Florida Law on Debt in Divorce
While divorcing couples might spend significant time figuring out how to divvy up assets acquired during their marriage, they may not even consider what happens to the financial obligations they’ve incurred. Debt in divorce is one of the most overlooked issues, but it’s every bit as important – whether you’re dealing with a contested hearing or trying to work out an agreement with your soon-to-be-ex. Disputes can erupt as each party tries to hold the other accountable.
It’s essential to have a Dade City divorce lawyer on your side when you’re dealing with any divorce-related issue, and debt is no different. However, you may find it useful to review some general information about how the laws apply.
Default Rule on Marital Assets Covers Debt: Under Florida’s statute on equitable distribution, most assets that a couple acquires during the marriage are subject to an equitable division between the parties. Equitable does not necessarily mean equal though.

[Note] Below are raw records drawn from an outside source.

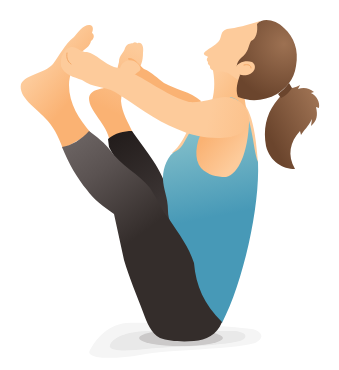
<!DOCTYPE html>
<html lang="en">
<head>
<meta charset="utf-8">
<title>Seated yoga pose</title>
<style>
:root {
  --paper: #ffffff;
  --skin: #fdcb9b;
  --skin-deep: #fab273;
  --shirt: #4799b7;
  --shirt-light: #86c1cb;
  --trousers: #342d2b;
  --trousers-light: #6a6261;
  --trousers-far: #2b2524;
  --hair: #7d5539;
  --hair-light: #9d7152;
  --hair-dark: #6b452d;
}
html, body { margin: 0; background: var(--paper); overflow: hidden; }
svg { display: block; width: 339px; height: 370px; }
.shadow-outer { fill: #f5f5f5; }
.shadow-mid { fill: #e9e9e9; }
.shadow-core { fill: #cbc9c9; }
.skin { fill: var(--skin); }
.skin-deep { fill: var(--skin-deep); }
.hair-dark { fill: var(--hair-dark); }
.crease { fill: none; stroke: #f3a868; stroke-width: 1; stroke-linecap: round; }
</style>
</head>
<body>
<svg viewBox="0 0 339 370" role="img" aria-label="Woman with a ponytail balancing in a seated yoga pose, legs raised and hands holding her feet">
  <defs>
    <linearGradient id="shirt-shade" gradientUnits="userSpaceOnUse" x1="200" y1="125" x2="218" y2="216">
      <stop offset="0" stop-color="var(--shirt-light)"/>
      <stop offset="1" stop-color="var(--shirt)"/>
    </linearGradient>
    <linearGradient id="near-leg-shade" gradientUnits="userSpaceOnUse" x1="76" y1="140" x2="144" y2="232">
      <stop offset="0" stop-color="var(--trousers-light)"/>
      <stop offset=".35" stop-color="#5a5251"/>
      <stop offset="1" stop-color="var(--trousers)"/>
    </linearGradient>
    <linearGradient id="far-leg-shade" gradientUnits="userSpaceOnUse" x1="116" y1="133" x2="158" y2="200">
      <stop offset="0" stop-color="#221c1b"/>
      <stop offset="1" stop-color="#3b3433"/>
    </linearGradient>
    <linearGradient id="near-foot-shade" gradientUnits="userSpaceOnUse" x1="28" y1="80" x2="78" y2="122">
      <stop offset="0" stop-color="var(--skin)"/>
      <stop offset=".7" stop-color="var(--skin-deep)"/>
    </linearGradient>
    <linearGradient id="far-foot-shade" gradientUnits="userSpaceOnUse" x1="138" y1="48" x2="108" y2="110">
      <stop offset="0" stop-color="var(--skin)"/>
      <stop offset="1" stop-color="var(--skin-deep)"/>
    </linearGradient>
    <linearGradient id="arm-shade" gradientUnits="userSpaceOnUse" x1="210" y1="110" x2="250" y2="118">
      <stop offset="0" stop-color="var(--skin)"/>
      <stop offset="1" stop-color="#fcc28c"/>
    </linearGradient>
    <linearGradient id="armpit-shade" gradientUnits="userSpaceOnUse" x1="206" y1="136" x2="236" y2="162">
      <stop offset="0" stop-color="var(--skin-deep)"/>
      <stop offset="1" stop-color="var(--skin)"/>
    </linearGradient>
    <linearGradient id="neck-shade" gradientUnits="userSpaceOnUse" x1="214" y1="74" x2="240" y2="92">
      <stop offset="0" stop-color="var(--skin)"/>
      <stop offset="1" stop-color="#fbbd83"/>
    </linearGradient>
    <radialGradient id="hair-shade" gradientUnits="userSpaceOnUse" cx="284" cy="44" r="56">
      <stop offset="0" stop-color="var(--hair-light)"/>
      <stop offset="1" stop-color="var(--hair-dark)"/>
    </radialGradient>
    <linearGradient id="ponytail-shade" gradientUnits="userSpaceOnUse" x1="266" y1="130" x2="318" y2="104">
      <stop offset="0" stop-color="var(--hair-dark)"/>
      <stop offset="1" stop-color="var(--hair-light)"/>
    </linearGradient>
  </defs>

  <g id="floor-shadow">
    <path class="shadow-outer" d="M90 350C94 342 106 325 126 323C160 322 225 326 252 329C264 332 264 339 255 343C230 350 170 349 140 355C118 359 84 360 90 350Z"/>
    <path class="shadow-mid" d="M110 345C114 336 130 331 150 331L236 331C248 333 248 338 240 341C215 347 170 346 146 349C130 351 107 352 110 345Z"/>
    <ellipse class="shadow-core" cx="181" cy="338" rx="42" ry="8"/>
  </g>

  <g id="far-leg">
    <path fill="url(#far-foot-shade)" d="M110 142C107 123 89 112 89 98C91 87 104 91 111 84C117 77 117 68 119 62C119 55 124 53 125 48C128 42 132 44 133 43C136 41 137 44 138 43C142 42 144 47 143 53C143 61 141 66 137 72C130 83 121 91 121 101C122 113 128 122 133 133Z"/>
    <path fill="url(#far-leg-shade)" d="M109 147L108 139C115 133 124 131 132 131C146 151 163 170 168 194L174 226C145 194 119 168 109 147Z"/>
  </g>

  <g id="far-arm">
    <path class="skin-deep" d="M128 58C135 57 139 65 144 69C152 72 158 79 164 83C176 90 190 91 201 101L194 112L166 98C152 91 138 83 133 77Z"/>
    <path class="skin" d="M120 68C122 61 129 59 134 61C140 64 143 70 138 72C132 78 122 78 120 68Z"/>
  </g>

  <g id="back-and-neck">
    <path class="skin" d="M232 96C248 99 255 120 258 163L252 160C250 135 245 112 228 99Z"/>
    <path class="skin" d="M172 153C180 146 183 139 188 130L197 132L182 152Z"/>
    <path fill="url(#neck-shade)" d="M212 66C215 78 215 90 212 101L246 108L240 66Z"/>
  </g>

  <path id="tank-top" fill="url(#shirt-shade)" d="M230 97C242 99 248 113 251 129C254 143 255 155 258 162C260 207 243 283 222 323C202 311 196 290 192 263C187 246 168 229 168 211C168 196 163 190 163 178C163 167 168 155 176 151C182 149 186 138 190 132L224 120Z"/>
  <path id="side-of-chest" fill="url(#armpit-shade)" d="M203 130C195 143 194 160 201 168C208 175 216 177 226 177C239 174 248 151 249 122L240 104Z"/>

  <g id="head">
    <path class="skin" d="M260 21C248 25 236 28 227 29C220 31 222 37 219 41C215 46 207 49 204 53C203 55 207 56 208 57C206 59 207 61 208 62C207 65 211 65 210 68C213 73 222 70 228 73L244 84L264 60Z"/>
    <path id="hair" fill="url(#hair-shade)" d="M257 24C263 17 276 20 284 28C294 37 299 50 296 66C294 80 286 88 277 94C265 101 250 102 238 97C235 89 238 81 240 75C234 68 237 62 241 58C249 52 248 46 251 41C256 39 258 32 257 24Z"/>
    <path id="ear" class="skin" d="M235 69C237 62 246 60 252 62C258 66 254 74 247 75C242 76 239 73 235 76Z"/>
    <path class="crease" d="M244 65C248 64 251 65 251 68"/>
    <path id="ponytail" fill="url(#ponytail-shade)" d="M286 89C292 88 295 88 300 85L298 89C304 87 309 88 314 92L311 93C317 96 320 102 319 108L316 107C318 115 317 121 311 126L312 119C308 127 304 130 301 135L300 131C290 142 287 155 295 169C283 169 270 162 266 146C263 130 266 115 275 103Z"/>
    <path class="hair-dark" d="M278 94C282 91 286 87 289 83L292 88C288 94 285 96 281 98Z"/>
  </g>

  <g id="near-leg">
    <path fill="url(#near-foot-shade)" d="M63 149C58 135 53 126 45 118C36 108 18 97 21 84C26 74 44 74 53 64C60 55 64 45 74 37C78 32 84 24 90 25C94 26 93 30 92 33C95 35 94 39 91 41C90 47 84 49 81 53C74 63 69 75 69 85C69 104 79 119 91 133Z"/>
    <path fill="url(#near-leg-shade)" d="M62 147C71 146 82 139 89 131C97 137 105 143 110 150C120 165 139 174 150 188C158 200 162 211 169 219C179 234 189 247 194 263C196 286 204 304 222 322C217 335 206 340 194 341C181 342 168 341 160 338C151 333 147 323 143 312C137 296 129 277 124 260L114 214C104 207 93 199 87 190C77 178 69 164 62 147Z"/>
  </g>

  <g id="near-arm">
    <path fill="url(#arm-shade)" d="M61 66C60 57 64 49 71 47C76 46 80 52 87 52C96 54 105 64 114 67C126 69 137 75 145 80C160 89 175 98 189 102C202 103 213 98 225 97C240 97 250 109 249 122C247 134 233 138 218 138C204 138 190 135 177 129C156 121 133 103 115 92C104 86 93 88 82 80C74 77 64 75 61 66Z"/>
    <path class="crease" d="M67 53C66 58 68 62 71 64"/>
  </g>
</svg>
</body>
</html>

Similarly, most property a person owned before the wedding day is separate and not part of the marital estate. Some exceptions to that rule are gifts and inheritances that were intentionally given to one spouse. Additionally, assets that may have been purchased by one person prior to the marriage but paid for during a marriage may have some marital and non-marital value. Think of a home that was mortgaged over a long period of time.
Debts acquired during the marriage go through the same analysis in the divorce process. Most loans acquired before marriage and after separation will be considered debts of the individual. The first question is the date that the obligation was incurred – NOT the name on the debt. The assumption is that, even when there’s only one name associated with it, the person who incurred the debt did so for both spouses.
Departures from the Default Rule: There are some special considerations that may affect the default rule for equitable distribution of assets – so they also impact debt in divorce:
- Rebuttable Presumption: Florida law specifically states that the designation of marital assets and debts is a legal presumption. It can be overcome by evidence demonstrating that items are nonmarital. Therefore, even when the date of debt would seem to put it into the marital or nonmarital category, you can rebut the presumption.
- Distribution by Agreement: The statute on equitable distribution only applies where there are disputes over divvying up assets and debts. If the parties can agree that each takes certain property and will remain on a debt, it’s not necessary to go through the analysis of equitable distribution.
Discuss Debt in Divorce with an Experienced Florida Lawyer
While an overview may help you understand the big picture regarding debt in divorce, there are subtleties in this area of law that you should entrust to a knowledgeable divorce attorney. For more information that is personalized for your unique circumstances, please contact The Law Office of Laurie R. Chane at 352-567-0055 or via our website. We can schedule a consultation to learn more about your situation, after which we can answer your questions and advise you on your rights.